This surging and bubbling and irrevocable second will grow dusty and gray and dim as soon as I write it.
It is noon on South Street in Philadelphia. It is a Monday; it’s a day, just a day like any other. It is an hour, a second; a moment in time. The sun is shining with the ferocity of an Indian summer - startling this late November day with a heat it should no longer possess. I am sitting in one of those deliciously small and eclectic coffee shops on the very edge of the city - steam from my (skimmed) latte making swirls and coalescing magnificently with the diluted haze of the sun. A frantic, but also a strangely calm place - I feel bound to relax and to write and to wonder.
Nestled on the southern border of center city, South Street reminds me fondly of Camden Town in London, with its bars, vintage stores and vegan eateries. It is a place where art, culture and the man-in-the-street reside side-by-side...’Gosh, it is hot!’... The heavy coral colored sweater I wore here hangs superfluous and limp on the back of my chair, the sun capturing the frays and imperfections of the stitching. And what strikes me in this ‘affective’ moment - this surging and bubbling and irrevocable second, is that this is a fragment, a moment of reflection and appreciation; a moment of pause which will sit docilely and insignificant in my mind - will grow dusty and gray and dim as soon as I write it.
There is beauty, perhaps unutterably so, in this largely deserted street; the busboys and waitresses flitting in and out of the restaurant across from me - hurriedly placing tables outside - outside in this unnatural, cloying heat. It is strange to think, but 5 years from now I will not sense the exactitude of this moment: the way the sunlight hits and refracts off the tall chipped coffee cup in front of me - the way the cream-brown foam sits on the rim melting into nothingness - the sense of frustrated anticipation I feel as I sit here and write or the dusty beats of some 70s rock song droning just-audibly in the distance.
There is a strange feeling of oneness, or perhaps more accurately wholeness, one feels when one is brought so willingly into a “bloom space”. I do not live here. I am not even an American, yet I feel a pulse, a pulse external to my own. It is the feel of being a part of something, of being, for a fractionary moment, ‘affectively’ whole. Indeed “all the world is a bloom space” a series of connections, estrangements and ‘affective wholes’. You may ask why I feel this so acutely, sitting here as I am, in the path of this ominous winter sun. And it is simply the connections, the symbols, the little incidents of life - the graffiti, the more refined artwork - that captures me, incites me.
Accumulated from the trash and the junk of decades, perhaps centuries past, Zagar built his garden from the wreckage he found on and beneath this once derelict plot of land. To call it an installation, though accurate, is, I think, too sterile for such a personal and all-encompassing achievement. For Zagar brought the elements together. He took me, you, the man-in-the-street, the man (or woman) of the past and told their stories. His mosaics, intermingling with used wine bottles and rusted wheels, form a bloom space in which the now - the beating November sun, the sugared steam of my coffee, the soft tread of my boot - may stretch out and touch those lost moments of the past.

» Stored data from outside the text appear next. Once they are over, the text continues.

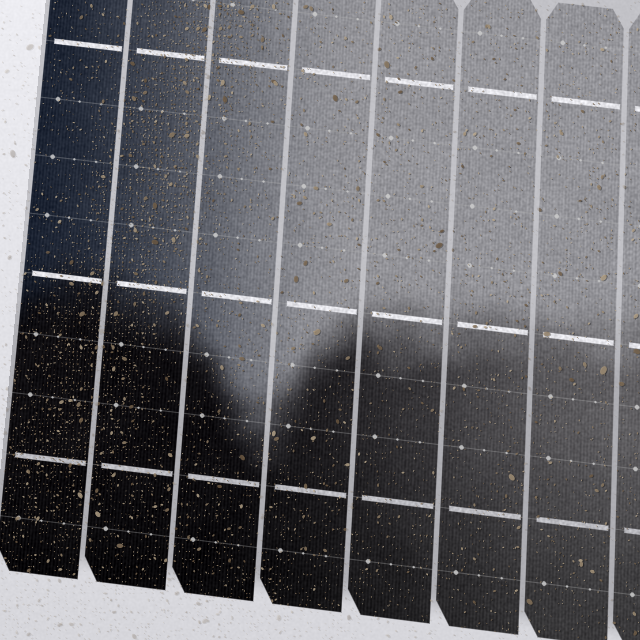
Give the GLSL for this texture, as a Shadertoy shader.

```glsl
// Dusty solar panel seen at a slant: tall dark cells split by pale gaps and crossed
// by ribbons. A skewed (column, row) frame places every part; gradient noise and
// hashed grains add a cloudy reflection, fine grit and sand.

const float TOP_ROW = -1.7;
const float BOTTOM_ROW = 8.85;

vec4 hash4(vec2 p) {
    vec4 q = fract(p.xyxy * vec4(0.1031, 0.1030, 0.0973, 0.1099));
    q += dot(q, q.wzxy + 33.33);
    return fract((q.xxyz + q.yzzw) * q.zywx);
}

float cornerSlope(vec2 id, vec2 offset) {
    float angle = 6.2832 * hash4(id).x;
    return dot(vec2(cos(angle), sin(angle)), offset);
}

float gradientNoise(vec2 p) {
    vec2 i = floor(p), f = fract(p);
    vec2 w = f * f * f * (f * (f * 6.0 - 15.0) + 10.0);
    vec2 e = vec2(1.0, 0.0);
    float low = mix(cornerSlope(i, f), cornerSlope(i + e, f - e), w.x);
    float high = mix(cornerSlope(i + e.yx, f - e.yx), cornerSlope(i + 1.0, f - 1.0), w.x);
    return mix(low, high, w.y);
}

float bell(float x, float width) {
    return exp(-x * x / (width * width));
}

float cover(float dist, float aa) {
    return 1.0 - smoothstep(-aa, aa, dist);
}

// Column and row coordinates; whole numbers fall on gaps and ribbons
vec2 panelFrame(vec2 p) {
    float column = (p.x - 0.0742 + 0.0964 * p.y) / (0.1294 + 0.0099 * p.y);
    float depth = p.y - (0.114 + 0.012 * p.y) * p.x - 0.056;
    float row = (sqrt(0.00796 + 0.00234 * max(depth, -1.0)) - 0.0892) / 0.00117;
    return vec2(column, row);
}

// Bright sky above a ragged edge, dim ground below
float skyAmount(vec2 p) {
    float edge = 0.5 + 0.15 * bell(p.x - 0.41, 0.09) - 0.06 * bell(p.x - 0.1, 0.15);
    edge += 0.05 * gradientNoise(p * 6.0) + 0.03 * gradientNoise(p * 17.0);
    return 1.0 - smoothstep(-0.06, 0.09, p.y - edge);
}

vec3 glassColor(vec2 p, float sky) {
    vec3 above = mix(vec3(0.10, 0.13, 0.19), vec3(0.58, 0.58, 0.60), smoothstep(0.02, 0.58, p.x));
    vec3 below = mix(vec3(0.045, 0.04, 0.05), vec3(0.33, 0.325, 0.335), smoothstep(0.3, 1.0, p.x));
    below *= 1.15 - 0.45 * smoothstep(0.6, 1.0, p.y);
    return mix(below, above, sky);
}

// Positive inside a cell; corners are clipped, only on the left at the bottom
float cellDistance(vec2 frame, float f, float width) {
    float side = min(f, 1.0 - f);
    float fromTop = frame.y - TOP_ROW, fromBottom = BOTTOM_ROW - frame.y;
    float d = min(side * width - 0.0042, 0.09 * min(fromTop, fromBottom));
    d = min(d, 0.0195 * (f / 0.19 + fromBottom / 0.45 - 1.0));
    d = min(d, 0.0195 * (side / 0.17 + fromTop / 0.4 - 1.0));
    return min(d, frame.x * width);
}

float dustDensity(vec2 p) {
    float drift = bell(p.x - 0.33 + 0.32 * p.y, 0.1) * (1.0 - smoothstep(0.5, 0.95, p.y));
    float lowerLeft = smoothstep(0.5, 0.8, p.y) * (1.0 - smoothstep(0.3, 0.7, p.x));
    return 0.13 + 0.5 * drift + 0.15 * lowerLeft;
}

// One turned oval grain per grid square: x = coverage, y = random tone
vec2 grains(vec2 p, float count, float amount, float seed, float aa) {
    vec2 id = floor(p * count);
    vec4 r = hash4(id + seed);
    vec2 d = fract(p * count) - mix(vec2(0.28), vec2(0.72), r.xy);
    float turn = 6.2832 * r.z;
    d = mat2(cos(turn), sin(turn), -sin(turn), cos(turn)) * d * vec2(1.0, 1.5);
    float radius = mix(0.12, 0.27, r.x * r.y);
    float present = step(r.w, amount * dustDensity((id + 0.5) / count));
    return vec2(present * cover((length(d) - radius) / count, aa), fract(r.z * 7.0 + r.x));
}

void mainImage(out vec4 fragColor, in vec2 fragCoord) {
    vec2 p = fragCoord / iResolution.xy;
    p.y = 1.0 - p.y;
    float aa = 0.8 / iResolution.y;
    vec2 frame = panelFrame(p);
    float f = fract(frame.x);
    float width = 0.1294 + 0.0099 * p.y, height = 0.0892 + 0.00117 * frame.y;
    float sky = skyAmount(p);

    // Glass with fine conductor lines and grit
    vec3 color = glassColor(p, sky);
    float grit = gradientNoise(p * 230.0) + 0.6 * gradientNoise(p * 110.0 + 9.0);
    color += 0.02 * sin(6.2832 * 26.0 * f) + 0.09 * grit * (0.35 + color.r);
    color += 0.025 * gradientNoise(p * 14.0);

    // Thin ribbons with solder pads
    float rowOffset = (fract(frame.y + 0.5) - 0.5) * height;
    color = mix(color, vec3(0.68), 0.4 * cover(abs(rowOffset) - 0.0007, aa));
    for (int k = 0; k < 3; k++) {
        vec2 d = abs(vec2((f - 0.24 - 0.26 * float(k)) * width, rowOffset));
        float size = k == 0 ? 0.0036 : 0.0018;
        color = mix(color, vec3(0.8), 0.85 * cover(max(max(d.x, d.y), 0.75 * (d.x + d.y)) - size, aa));
    }

    // Pale backing around and between cells
    float border = max(smoothstep(8.3, 8.8, frame.y), step(frame.x, -0.02));
    vec3 backing = mix(vec3(0.68, 0.68, 0.7) + 0.08 * sky, vec3(0.93, 0.93, 0.95) - 0.09 * p.y, border);
    float cell = 1.0 - cover(cellDistance(frame, f, width), aa);
    color = mix(backing + 0.02 * grit, color, cell);

    // Bold ribbons, broken at every gap
    vec3 toBold = abs(frame.y - vec3(0.0, 4.0, 7.0)) * height;
    float bold = max(min(min(toBold.x, toBold.y), toBold.z) - 0.0041, (abs(f - 0.54) - 0.41) * width);
    vec3 silver = vec3(0.9, 0.9, 0.92) - 0.16 * smoothstep(5.0, 7.0, frame.y) + 0.12 * grit;
    color = mix(color, silver, cover(bold, aa) * step(0.0, frame.x));

    // Sand, from fine and plentiful to coarse and rare, each grain with a shadow
    for (int k = 0; k < 4; k++) {
        float layer = float(k);
        float count = 170.0 * exp2(-0.75 * layer), amount = 1.1 - 0.27 * layer;
        float shadow = grains(p - vec2(0.0015, 0.001), count, amount, 31.0 * layer, aa).x;
        vec2 grain = grains(p, count, amount, 31.0 * layer, aa);
        vec3 sand = mix(vec3(0.42, 0.34, 0.25), vec3(0.76, 0.69, 0.58), grain.y);
        float strength = mix(0.2, 0.8, cell);
        color *= 1.0 - 0.4 * strength * shadow;
        color = mix(color, sand, strength * grain.x);
    }
    fragColor = vec4(clamp(color, 0.0, 1.0), 1.0);
}
```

It strikes me that what is achieved here, is a connection of fragments - a connection that goes beyond the physical reassembling of broken ceramics. Indeed, almost a century ago T.S Eliot would have had us live in a wasteland of gray sterility, and to a certain extent his forecast was not so very inaccurate. In the metropolis’ of the Western world: in London, New York and even here in Philadelphia, we often refuse to acknowledge one another’s existence, let alone sense some inaudible connection. Yet in this moment, as I sit watching the world outside, as I chew the fresh green salad the waitress just delivered to my table, I sense a wholeness. I sense, as you will too if you ever have the chance to visit Zagar’s magic garden, an inexpressible connection to humanity - a whisper that assures me it is not a wasteland.
by Sarah Wingfield
In her own words:
Sarah is an English major at Haverford College, Pennsylvania. She is 21 and originally from Cambridge, UK. One day she hopes to become a professor of literature, and if she is very lucky, a full time poet.